[Stored data]
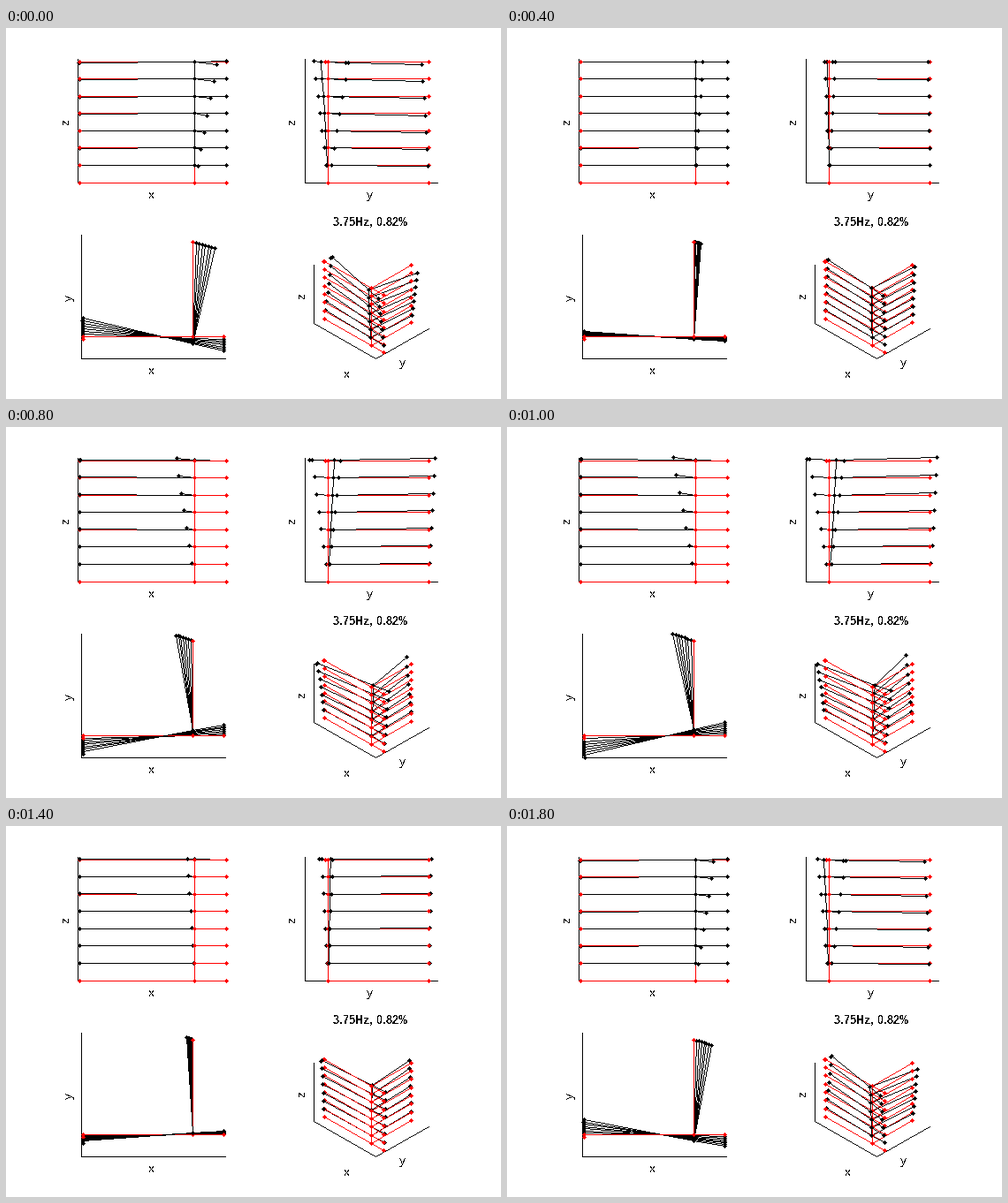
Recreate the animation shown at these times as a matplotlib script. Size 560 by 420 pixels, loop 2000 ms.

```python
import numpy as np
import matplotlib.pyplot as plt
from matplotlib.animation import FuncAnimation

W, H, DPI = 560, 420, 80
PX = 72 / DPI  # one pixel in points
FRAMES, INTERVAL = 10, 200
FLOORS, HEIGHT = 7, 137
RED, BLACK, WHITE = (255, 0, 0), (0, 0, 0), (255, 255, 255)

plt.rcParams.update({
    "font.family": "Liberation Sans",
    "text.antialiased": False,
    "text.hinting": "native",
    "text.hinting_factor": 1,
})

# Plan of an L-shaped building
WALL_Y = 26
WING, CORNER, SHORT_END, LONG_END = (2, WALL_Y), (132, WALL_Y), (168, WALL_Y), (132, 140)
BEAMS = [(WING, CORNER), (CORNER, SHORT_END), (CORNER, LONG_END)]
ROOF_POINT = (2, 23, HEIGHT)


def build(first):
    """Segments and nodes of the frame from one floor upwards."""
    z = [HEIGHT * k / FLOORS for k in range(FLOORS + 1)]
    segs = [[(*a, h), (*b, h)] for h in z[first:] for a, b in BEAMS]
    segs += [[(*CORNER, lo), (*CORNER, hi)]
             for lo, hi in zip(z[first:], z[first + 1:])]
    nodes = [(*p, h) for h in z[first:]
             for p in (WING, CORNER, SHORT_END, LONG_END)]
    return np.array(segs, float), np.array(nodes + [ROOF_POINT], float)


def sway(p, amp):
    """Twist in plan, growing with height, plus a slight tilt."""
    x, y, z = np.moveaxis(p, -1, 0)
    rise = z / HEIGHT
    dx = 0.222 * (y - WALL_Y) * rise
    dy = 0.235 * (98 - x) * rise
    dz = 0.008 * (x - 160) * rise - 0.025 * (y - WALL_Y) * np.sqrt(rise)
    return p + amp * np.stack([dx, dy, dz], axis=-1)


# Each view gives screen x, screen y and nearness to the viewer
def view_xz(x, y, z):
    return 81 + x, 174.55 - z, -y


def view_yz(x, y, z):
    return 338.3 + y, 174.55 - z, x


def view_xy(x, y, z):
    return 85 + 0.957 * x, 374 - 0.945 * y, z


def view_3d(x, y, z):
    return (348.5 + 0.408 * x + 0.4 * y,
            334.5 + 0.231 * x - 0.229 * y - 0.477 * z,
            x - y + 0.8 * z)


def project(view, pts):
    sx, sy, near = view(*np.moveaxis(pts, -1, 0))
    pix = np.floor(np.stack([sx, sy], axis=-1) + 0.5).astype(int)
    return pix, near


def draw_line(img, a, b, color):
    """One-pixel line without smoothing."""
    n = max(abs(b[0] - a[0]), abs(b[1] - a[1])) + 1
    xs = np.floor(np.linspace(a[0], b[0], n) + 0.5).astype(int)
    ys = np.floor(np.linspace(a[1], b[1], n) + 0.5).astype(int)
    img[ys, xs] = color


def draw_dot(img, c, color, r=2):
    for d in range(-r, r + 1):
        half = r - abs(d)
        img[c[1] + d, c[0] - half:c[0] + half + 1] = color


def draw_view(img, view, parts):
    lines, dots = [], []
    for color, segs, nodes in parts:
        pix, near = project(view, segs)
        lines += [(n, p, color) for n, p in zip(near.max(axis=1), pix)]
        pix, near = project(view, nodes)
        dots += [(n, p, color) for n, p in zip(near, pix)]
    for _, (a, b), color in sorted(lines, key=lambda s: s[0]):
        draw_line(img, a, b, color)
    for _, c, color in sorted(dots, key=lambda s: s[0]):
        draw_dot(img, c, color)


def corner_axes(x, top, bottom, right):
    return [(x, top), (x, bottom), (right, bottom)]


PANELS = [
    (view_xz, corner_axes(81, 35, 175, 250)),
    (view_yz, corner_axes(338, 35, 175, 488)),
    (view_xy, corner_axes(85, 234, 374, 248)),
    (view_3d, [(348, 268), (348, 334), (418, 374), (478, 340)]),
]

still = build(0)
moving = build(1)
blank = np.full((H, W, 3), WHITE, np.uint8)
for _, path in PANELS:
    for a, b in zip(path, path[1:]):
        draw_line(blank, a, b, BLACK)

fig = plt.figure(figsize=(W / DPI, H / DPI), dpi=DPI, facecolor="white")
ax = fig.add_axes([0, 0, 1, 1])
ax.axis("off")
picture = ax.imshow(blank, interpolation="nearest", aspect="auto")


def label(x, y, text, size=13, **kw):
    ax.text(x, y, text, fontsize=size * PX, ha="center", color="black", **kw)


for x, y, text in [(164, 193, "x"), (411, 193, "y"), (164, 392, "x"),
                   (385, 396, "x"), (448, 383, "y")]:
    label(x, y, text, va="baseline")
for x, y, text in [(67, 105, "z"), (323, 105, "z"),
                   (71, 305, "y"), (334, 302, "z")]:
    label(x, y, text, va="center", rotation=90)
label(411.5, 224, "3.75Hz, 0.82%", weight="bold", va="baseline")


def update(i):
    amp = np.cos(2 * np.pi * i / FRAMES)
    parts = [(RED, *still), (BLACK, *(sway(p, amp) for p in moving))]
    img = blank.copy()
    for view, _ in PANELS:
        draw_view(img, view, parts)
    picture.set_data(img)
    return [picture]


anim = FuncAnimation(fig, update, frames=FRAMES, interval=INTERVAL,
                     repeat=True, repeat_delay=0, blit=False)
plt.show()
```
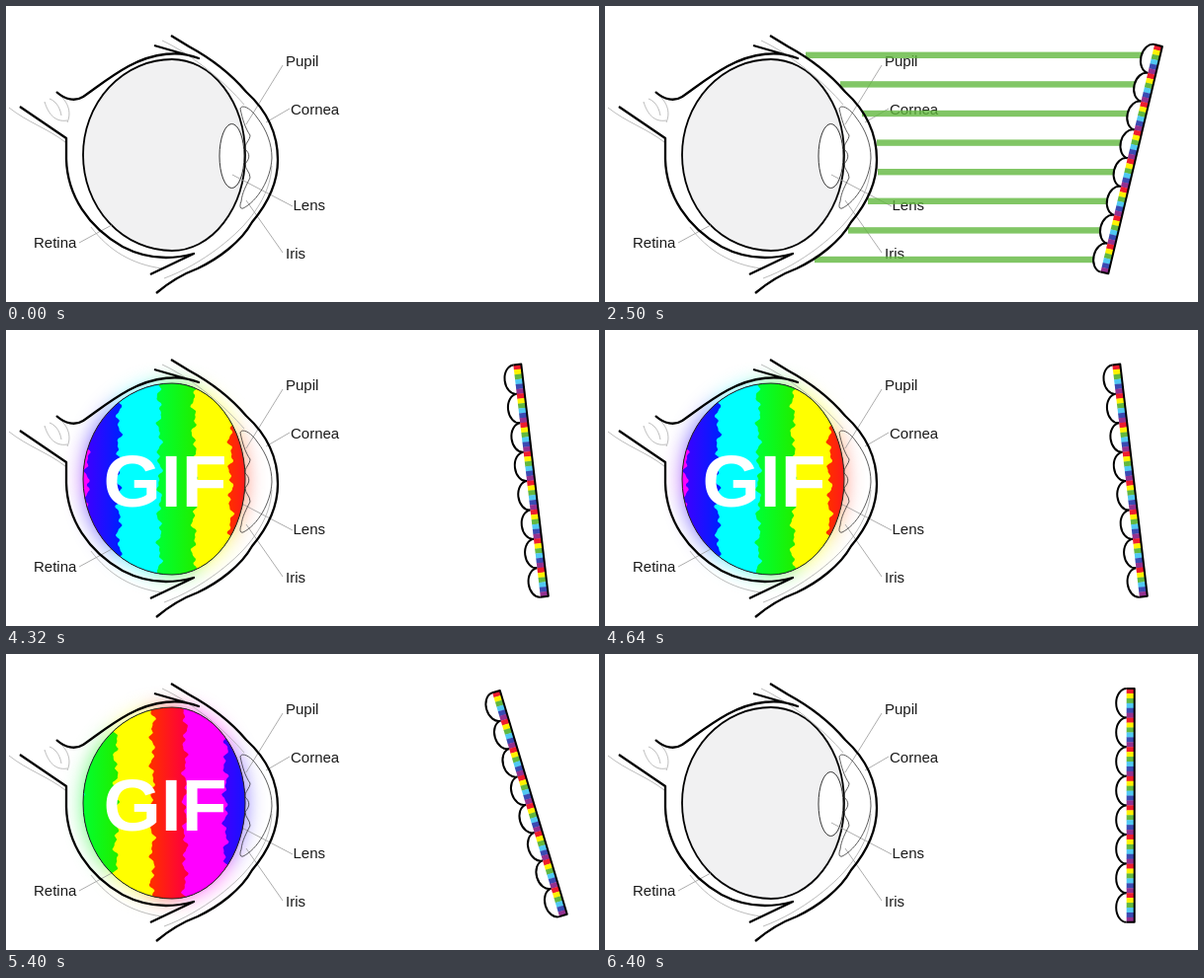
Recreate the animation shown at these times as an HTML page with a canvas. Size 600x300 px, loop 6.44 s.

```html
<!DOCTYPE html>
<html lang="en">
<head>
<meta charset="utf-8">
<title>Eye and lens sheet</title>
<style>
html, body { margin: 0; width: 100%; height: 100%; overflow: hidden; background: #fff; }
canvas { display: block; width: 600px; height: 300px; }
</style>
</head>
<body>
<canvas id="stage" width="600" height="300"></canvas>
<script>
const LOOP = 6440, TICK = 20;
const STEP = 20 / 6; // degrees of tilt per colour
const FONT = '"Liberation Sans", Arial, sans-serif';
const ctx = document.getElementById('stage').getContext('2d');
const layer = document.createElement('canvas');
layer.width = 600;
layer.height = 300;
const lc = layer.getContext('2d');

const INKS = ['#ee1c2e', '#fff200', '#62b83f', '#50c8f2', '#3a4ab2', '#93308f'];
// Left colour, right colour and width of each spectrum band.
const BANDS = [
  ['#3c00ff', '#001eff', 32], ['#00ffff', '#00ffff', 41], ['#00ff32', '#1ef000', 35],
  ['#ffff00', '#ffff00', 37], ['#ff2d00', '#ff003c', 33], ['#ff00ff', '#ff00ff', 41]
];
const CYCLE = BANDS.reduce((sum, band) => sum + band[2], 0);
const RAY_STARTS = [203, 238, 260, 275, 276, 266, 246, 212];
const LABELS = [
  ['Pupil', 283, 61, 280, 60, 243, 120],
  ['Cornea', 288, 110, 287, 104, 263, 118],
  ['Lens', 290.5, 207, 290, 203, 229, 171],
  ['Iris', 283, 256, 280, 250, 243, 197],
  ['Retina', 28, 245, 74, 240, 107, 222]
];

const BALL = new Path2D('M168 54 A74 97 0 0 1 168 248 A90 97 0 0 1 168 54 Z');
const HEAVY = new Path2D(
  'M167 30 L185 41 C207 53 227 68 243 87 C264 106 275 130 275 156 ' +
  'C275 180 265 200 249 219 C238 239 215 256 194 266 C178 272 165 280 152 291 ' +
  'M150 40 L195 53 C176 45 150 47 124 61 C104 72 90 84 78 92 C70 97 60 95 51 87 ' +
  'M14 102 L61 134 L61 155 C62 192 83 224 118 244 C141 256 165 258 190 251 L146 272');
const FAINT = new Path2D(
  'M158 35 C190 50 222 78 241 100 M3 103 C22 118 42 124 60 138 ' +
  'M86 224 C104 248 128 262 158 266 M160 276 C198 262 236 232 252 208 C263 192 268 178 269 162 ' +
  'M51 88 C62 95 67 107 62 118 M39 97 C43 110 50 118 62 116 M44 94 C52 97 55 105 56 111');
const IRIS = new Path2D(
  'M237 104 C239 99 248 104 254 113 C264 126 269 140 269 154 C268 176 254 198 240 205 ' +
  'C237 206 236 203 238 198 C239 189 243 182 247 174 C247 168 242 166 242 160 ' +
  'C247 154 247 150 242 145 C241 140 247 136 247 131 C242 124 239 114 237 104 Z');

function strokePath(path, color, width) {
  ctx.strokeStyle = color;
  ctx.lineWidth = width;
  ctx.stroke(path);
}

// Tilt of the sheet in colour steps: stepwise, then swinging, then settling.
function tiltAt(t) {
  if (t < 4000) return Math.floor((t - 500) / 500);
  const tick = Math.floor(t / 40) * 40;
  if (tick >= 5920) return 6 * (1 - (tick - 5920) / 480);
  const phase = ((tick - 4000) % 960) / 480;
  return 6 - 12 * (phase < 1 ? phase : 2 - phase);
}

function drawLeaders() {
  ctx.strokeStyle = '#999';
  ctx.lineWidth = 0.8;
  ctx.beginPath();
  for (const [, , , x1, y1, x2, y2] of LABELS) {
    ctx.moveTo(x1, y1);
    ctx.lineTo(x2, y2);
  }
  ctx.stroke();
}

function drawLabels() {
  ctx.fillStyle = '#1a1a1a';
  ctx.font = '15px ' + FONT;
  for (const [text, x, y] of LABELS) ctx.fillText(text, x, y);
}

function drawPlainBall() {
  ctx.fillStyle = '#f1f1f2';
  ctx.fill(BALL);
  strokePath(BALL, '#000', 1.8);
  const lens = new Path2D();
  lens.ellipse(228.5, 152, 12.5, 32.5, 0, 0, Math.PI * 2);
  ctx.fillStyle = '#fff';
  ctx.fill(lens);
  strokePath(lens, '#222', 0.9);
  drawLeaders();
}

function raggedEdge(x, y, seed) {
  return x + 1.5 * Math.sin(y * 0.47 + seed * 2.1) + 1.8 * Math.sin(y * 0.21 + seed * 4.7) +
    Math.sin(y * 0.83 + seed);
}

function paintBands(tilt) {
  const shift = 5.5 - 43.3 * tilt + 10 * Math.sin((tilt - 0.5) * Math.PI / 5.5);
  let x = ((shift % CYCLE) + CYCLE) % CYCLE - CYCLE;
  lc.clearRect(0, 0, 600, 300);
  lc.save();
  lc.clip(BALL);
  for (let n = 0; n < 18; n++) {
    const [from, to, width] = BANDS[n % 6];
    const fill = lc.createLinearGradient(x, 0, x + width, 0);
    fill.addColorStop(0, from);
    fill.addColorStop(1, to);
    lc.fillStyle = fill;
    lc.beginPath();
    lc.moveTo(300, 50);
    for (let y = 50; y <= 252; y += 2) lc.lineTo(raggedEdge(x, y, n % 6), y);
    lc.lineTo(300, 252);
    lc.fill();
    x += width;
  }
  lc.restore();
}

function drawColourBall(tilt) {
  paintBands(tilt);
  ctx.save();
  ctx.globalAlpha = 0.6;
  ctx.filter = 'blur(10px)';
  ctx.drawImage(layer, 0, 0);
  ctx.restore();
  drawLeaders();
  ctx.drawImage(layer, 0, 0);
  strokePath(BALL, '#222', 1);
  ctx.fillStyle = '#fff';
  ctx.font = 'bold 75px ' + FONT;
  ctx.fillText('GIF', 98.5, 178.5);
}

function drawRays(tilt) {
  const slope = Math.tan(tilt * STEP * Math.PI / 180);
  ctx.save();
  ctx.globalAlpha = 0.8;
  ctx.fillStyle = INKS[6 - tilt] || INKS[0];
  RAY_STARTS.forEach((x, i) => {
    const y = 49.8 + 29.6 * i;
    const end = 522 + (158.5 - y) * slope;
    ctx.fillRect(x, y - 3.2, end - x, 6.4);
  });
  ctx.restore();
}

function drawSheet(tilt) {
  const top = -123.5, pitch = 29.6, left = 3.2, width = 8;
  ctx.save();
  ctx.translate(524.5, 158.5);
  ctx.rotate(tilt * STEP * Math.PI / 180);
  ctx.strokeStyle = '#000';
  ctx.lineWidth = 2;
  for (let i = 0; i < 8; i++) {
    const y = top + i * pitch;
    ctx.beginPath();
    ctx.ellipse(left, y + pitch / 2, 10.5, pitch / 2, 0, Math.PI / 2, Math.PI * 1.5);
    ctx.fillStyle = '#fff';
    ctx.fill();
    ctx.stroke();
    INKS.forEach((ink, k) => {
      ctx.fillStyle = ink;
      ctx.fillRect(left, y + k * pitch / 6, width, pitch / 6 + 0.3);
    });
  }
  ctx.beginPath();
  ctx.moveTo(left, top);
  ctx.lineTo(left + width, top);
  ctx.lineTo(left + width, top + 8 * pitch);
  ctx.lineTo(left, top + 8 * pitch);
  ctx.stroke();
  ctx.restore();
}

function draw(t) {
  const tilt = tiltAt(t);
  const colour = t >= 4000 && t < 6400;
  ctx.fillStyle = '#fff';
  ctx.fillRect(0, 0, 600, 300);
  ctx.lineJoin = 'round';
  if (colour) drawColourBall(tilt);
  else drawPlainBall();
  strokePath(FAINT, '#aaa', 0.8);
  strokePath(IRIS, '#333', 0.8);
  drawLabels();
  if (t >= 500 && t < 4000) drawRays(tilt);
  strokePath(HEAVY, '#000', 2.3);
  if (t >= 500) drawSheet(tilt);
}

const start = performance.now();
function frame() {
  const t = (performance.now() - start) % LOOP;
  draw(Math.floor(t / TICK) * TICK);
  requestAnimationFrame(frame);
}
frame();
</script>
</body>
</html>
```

● Task prompt
Filter the records above, keeping each line that contains the word "segs".

● Response below
    segs = [[(*a, h), (*b, h)] for h in z[first:] for a, b in BEAMS]
    segs += [[(*CORNER, lo), (*CORNER, hi)]
    return np.array(segs, float), np.array(nodes + [ROOF_POINT], float)
    for color, segs, nodes in parts:
        pix, near = project(view, segs)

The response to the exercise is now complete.